Father shifted in his chair. 'Age is inconsequential. You proved invaluable to subduing the rebels on Rishtakar when you came with me last on the Devastator.'
'Maybe,' Leia said modestly. 'All I did was convince the governor to build some new schools for the children.'
'And that is why the Empire needs you,' Father said. 'Many of the governors are corrupt, or have forgotten the Imperial code. They must change. You are already on the way to changing them.'
'I think that would be you, Father, not me,' said Leia, dipping her spoon into her stew. 'I may have helped that particular planet, but I'm not the one in space every day.'
'No,' Father agreed. 'But perhaps one day you will be.'
'Are you suggesting I run for the Senate?' Leia said. 'Because if you are, I assure you, I'm not going to.'

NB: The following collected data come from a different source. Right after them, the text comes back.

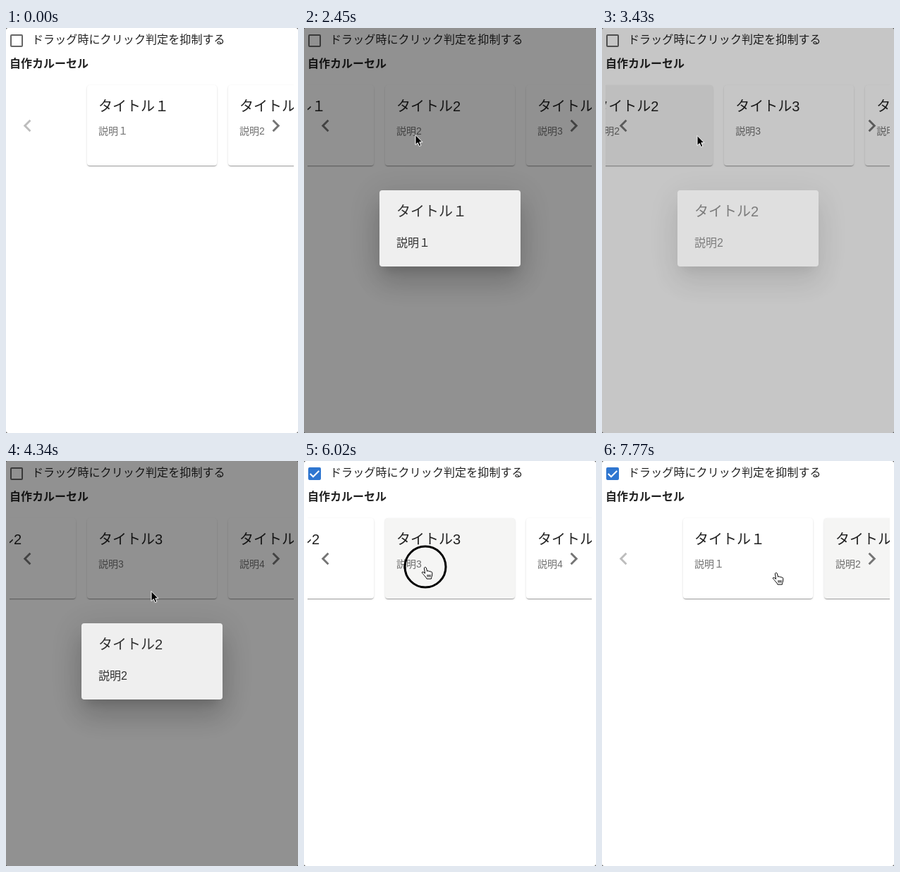
Recreate the animation shown at these times as an HTML page. Size 414x574 px, loop 8000 ms.

```html
<!DOCTYPE html>
<html lang="ja">
<head>
<meta charset="utf-8">
<title>自作カルーセル</title>
<style>
html, body { margin: 0; width: 100%; height: 100%; overflow: hidden; background: #444; }
body { font-family: "Liberation Sans", "Noto Sans CJK JP", sans-serif; color: rgba(0,0,0,.87); }
#stage { position: relative; width: 414px; height: 574px; overflow: hidden; background: #fff; border-radius: 3px; }
#stage div, svg { position: absolute; white-space: nowrap; overflow: visible; }
#stage .label { left: 37px; top: 5px; font-size: 16px; line-height: 24px; letter-spacing: .1px; }
#stage .head { left: 5px; top: 38.5px; font-size: 16px; line-height: 24px; font-weight: 700; }
#stage #view { left: 5px; top: 70px; width: 403px; height: 140px; overflow: hidden; }
.card { top: 11px; width: 184px; height: 114px; border-radius: 4px; background: #fff;
  box-shadow: 0 2px 1px -1px rgba(0,0,0,.2), 0 1px 1px rgba(0,0,0,.14), 0 1px 3px rgba(0,0,0,.12); }
.title { font-size: 20px; line-height: 28px; }
.card .title { left: 16px; top: 16px; }
.card .desc { left: 16px; top: 54.5px; font-size: 14px; line-height: 20px; color: rgba(0,0,0,.56); }
#backdrop { inset: 0; background: rgba(0,0,0,.5); }
#paper { left: 107px; top: 230px; width: 200px; height: 108px; border-radius: 4px; background: #fff;
  box-shadow: 0 11px 15px -7px rgba(0,0,0,.2), 0 24px 38px 3px rgba(0,0,0,.14), 0 9px 46px 8px rgba(0,0,0,.12); }
#paper .title { left: 24px; top: 16px; }
#paper .desc { left: 24px; top: 63px; font-size: 16px; line-height: 24px; }
</style>
</head>
<body>
<div id="stage">
  <svg style="left:3px;top:6px" width="24" height="24">
    <rect id="box" x="4" y="4" width="16" height="16" rx="1" stroke-width="2"/>
    <path id="tick" d="M5.7 12.7 10 17l8.3-8.3" transform="translate(0 -.7)" fill="none" stroke="#fff" stroke-width="2"/>
  </svg>
  <div class="label">ドラッグ時にクリック判定を抑制する</div>
  <div class="head">自作カルーセル</div>
  <div id="view"></div>
  <svg style="left:13.3px;top:120.5px" width="35" height="35" viewBox="0 0 24 24">
    <path id="prev" d="M15.41 7.41 14 6l-6 6 6 6 1.41-1.41L10.83 12z"/>
  </svg>
  <svg style="left:364.7px;top:120.5px" width="35" height="35" viewBox="0 0 24 24">
    <path fill="#757575" d="M10 6 8.59 7.41 13.17 12l-4.58 4.59L10 18l6-6z"/>
  </svg>
  <div id="backdrop"></div>
  <div id="paper"><div class="title"></div><div class="desc"></div></div>
  <svg id="pointer" style="left:0;top:0" width="1" height="1">
    <circle id="ring" fill="none" stroke="#000"/>
    <path id="arrow" stroke="#fff" d="M0 -.5V13.5L3.3 10.6 5.4 15.6 7.9 14.5 5.8 9.7H10Z"/>
    <path id="hand" fill="#fff" stroke="#000" stroke-linejoin="round" d="M-1.6 1.6C-1.3 .2 1 .2 1.4 1.6L2.6 6.3C3.4 5.3 5 5.5 5.3 6.6 6.2 5.8 7.6 6.2 7.8 7.3 8.8 6.8 9.8 7.4 9.8 8.6L9.6 12C9.4 13.6 8.6 14.6 8.4 17H2C1.4 15-1 13-2 11.5-3 10-4.4 9.2-4.7 8.2-4.7 7-3.2 7-2 8L-.4 9.3ZM3 11V14.5M5 11V14.5M7 11V14.5"/>
  </svg>
</div>
<script>
const LOOP = 8000, STEP = 70, PITCH = 200, CLICK = 140, FOCUS = 840;
const $ = id => document.getElementById(id);
const clamp = p => Math.min(1, Math.max(0, p));
const show = (id, on) => $(id).style.display = on ? "" : "none";

function bezier(x1, y1, x2, y2) {
  const at = (a, b, s) => 3 * a * s * (1 - s) ** 2 + 3 * b * s * s * (1 - s) + s ** 3;
  return p => {
    p = clamp(p);
    let lo = 0, hi = 1;
    for (let i = 0; i < 24; i++) {
      const mid = (lo + hi) / 2;
      if (at(x1, x2, mid) < p) lo = mid; else hi = mid;
    }
    return at(y1, y2, hi);
  };
}
const ease = bezier(.25, .1, .25, 1), fade = bezier(.4, 0, .2, 1);

// Pointer moves; a move with a press time drags the carousel
const enter = { x: 206, y: 560 };
const moves = [
  { start: 210, end: 350, x: 205, y: 311 },
  { start: 420, end: 700, x: 210, y: 173 },
  { start: 980, end: 1260, x: 221, y: 153 },
  { press: 1400, start: 1540, end: 1740, x: 158, y: 152 },
  { start: 2590, end: 2940, x: 204, y: 154 },
  { press: 3080, start: 3150, end: 3356, x: 135, y: 153 },
  { start: 3710, end: 3990, x: 214, y: 202 },
  { start: 4060, end: 4130, x: 206, y: 185 },
  { start: 4480, end: 5040, x: 76, y: 22 },
  { start: 5390, end: 5880, x: 172, y: 150 },
  { press: 6020, start: 6230, end: 6460, x: 247, y: 158 },
  { start: 6630, end: 7070, x: 171, y: 150 },
  { press: 7140, start: 7280, end: 7490, x: 247, y: 158 }
];
moves.forEach((m, i) => m.from = moves[i - 1] || enter);

const clicks = [FOCUS, 2310, 4200, 5180];
const checkedAt = clicks.at(-1) + CLICK;
const drags = moves.filter(m => m.press);
// Until the box is checked, every drag also opens a dialog
const dialogs = drags.filter(d => d.end < checkedAt).map((d, i) => ({
  n: i + 1, open: d.end, close: clicks.find(c => c > d.end) + 100
}));

const digit = n => n === 1 ? "１" : n;
function fill(el, n) {
  el.children[0].textContent = "タイトル" + digit(n);
  el.children[1].textContent = "説明" + digit(n);
}
const cards = [1, 2, 3, 4, 5].map(n => {
  const card = $("paper").cloneNode(true);
  card.id = "";
  card.className = "card";
  fill(card, n);
  $("view").append(card);
  return card;
});

const lastMove = t => moves.findLast(m => t >= m.start);

function pointerAt(t) {
  const m = lastMove(t);
  if (!m) return enter;
  const p = clamp((t - m.start) / (m.end - m.start));
  const q = m.press ? p : 1 - (1 - p) ** 2;
  return { x: m.from.x + (m.x - m.from.x) * q, y: m.from.y + (m.y - m.from.y) * q };
}

function scrollAt(t) {
  return drags.reduce((sum, d) => {
    const dist = d.x - d.from.x, rest = Math.sign(dist) * PITCH - dist;
    return sum + dist * clamp((t - d.start) / (d.end - d.start)) + rest * ease((t - d.end) / 230);
  }, 0);
}

// Index of the card under the pointer; a dragged card keeps its hover until the next move
function hoverAt(t) {
  if (t < FOCUS) return -1;
  const m = lastMove(t), held = m.press ? m.start : t;
  const { x, y } = pointerAt(held), dx = x - 115 - scrollAt(held);
  const inside = y > 81 && y < 195 && dx - PITCH * Math.floor(dx / PITCH) < 184;
  return inside ? Math.floor(dx / PITCH) : -1;
}

function draw(t) {
  const scroll = scrollAt(t), { x, y } = pointerAt(t);
  const dialog = dialogs.find(d => t >= d.open && t < d.close + 195);
  const hover = dialog && t > dialog.open + 300 ? -1 : hoverAt(t);

  cards.forEach((card, i) => {
    card.style.left = 110 + PITCH * i + scroll + "px";
    card.style.background = hover === i ? "#f5f5f4" : "#fff";
  });
  const page = drags.reduce((n, d) => n + (t >= d.end ? Math.sign(d.from.x - d.x) : 0), 0);
  $("prev").setAttribute("fill", page ? "#757575" : "#bdbdbd");

  const checked = t >= checkedAt;
  $("box").setAttribute("fill", checked ? "#2f76d0" : "none");
  $("box").setAttribute("stroke", checked ? "#2f76d0" : "#666");
  show("tick", checked);

  const alpha = dialog ? fade((t - dialog.open) / 225) - fade((t - dialog.close) / 195) : 0;
  if (dialog) fill($("paper"), dialog.n);
  $("backdrop").style.opacity = $("paper").style.opacity = alpha;

  const hand = !dialog && (hover >= 0 || y < 38);
  const pressed = clicks.some(c => t >= c && t < c + CLICK) || drags.some(d => t >= d.press && t < d.end);
  $("pointer").style.transform = `translate(${x}px, ${y}px)`;
  show("pointer", t >= moves[0].start);
  show("hand", hand);
  show("arrow", !hand);
  show("ring", pressed);
  $("ring").setAttribute("r", hand ? 29 : 21.3);
  $("ring").setAttribute("stroke-width", hand ? 3 : 2.3);
}

const begin = performance.now();
function tick() {
  const t = (performance.now() - begin) % LOOP;
  draw(Math.floor(t / STEP) * STEP);
  requestAnimationFrame(tick);
}
tick();
</script>
</body>
</html>
```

Father tilted his mask curiously. 'Why?'
'Because the senators have very little real power, that's why,' Leia said, tilting her spoon so that stew ran out of it, then turning it back, watching it slowly fill. 'If I want to be of any real help to the people I'm better off elsewhere. Besides, Imperial Centre isn't the place I'm thinking needs change. I've no interest in its people or economy; whatever happens, this planet will always survive.'
'Do not overlook Imperial Centre because it is prosperous,' Father said. 'Simply because it is home to many of the wealthy does not change the fact that its slums are some of the most unhealthy in the galaxy. Only recently, several hundred citizens died of plague.'
'That's true,' said Leia carelessly. 'But Father, there's thousands of systems, thousands of people to be changed. We can't change them all.'
'Never assume anything,' said Father. 'Do not compare today's galaxy to the Old Republic--that government was corrupt. The Empire has more ability to bring peace and order than the Republic ever had. We must have faith in that ability, if we are to use it well.'
Leia ran her spoon along the bottom edge of her bowl, making a scraping sound. It was still full of stew, but she was hardly hungry.
'Perhaps, Father,' she said. 'But I'm afraid so much of the Empire itself is corrupt that bringing any order will be difficult work, indeed.'
Leia changed into a white nightshift, and readied her things for the next day. Father came by as she had just finished tucking herself into bed. He breathed noisily and frightened Fwerp, her pet chimaree (black and sleek, with pale beady eyes), into a trembling bundle behind her neck.
'Hello, Father,' she said, picking Fwerp up and stroking him softly. His trembling abated until she only felt his vibrations of fear through her stomach.
Father looked at Fwerp, huddled pathetically on her chest. 'He does not remember me.'
'He was only a baby then,' Leia said, looking at Fwerp with adoration. 'You can hardly blame him. Most human babies don't remember people they've met.'
Father stretched out his hand. Leia was vaguely aware of a soothing, simple energy brushing her by, and settling onto Fwerp. His fright was gone at once.
'Hey!' Leia said in astonishment, looking at Fwerp, who was dead asleep. 'That's not fair, I didn't get to tell him good night!'
'He will wake when I am gone,' Father said. 'Which will be very shortly. Good night, Leia.'
'Good night, Father,' Leia said fondly. 'I'm glad you're home.'
Father looked around her room--it had grown far more organised since he'd been home last, with the pink walls finally a practical white, the lace curtains forever banished, and her desk nearly as spartan as his own. Leia sensed his approval, although he only breathed.
'I will be in my study,' he said, and then backed out the door, turning off the light. The door hissed shut behind him.
Leia sighed into the darkness. That was Father's way?he never directly said when something pleased him, unless it had to do with her speeder or his TIE. Still, she she was glad he was home. It had been dull with him gone.
Fwerp breathed steadily on her chest, his little form rising and falling with her own. Leia smiled, and brought him back to her pillow.
All in all, she thought, it hadn't been the worst of days.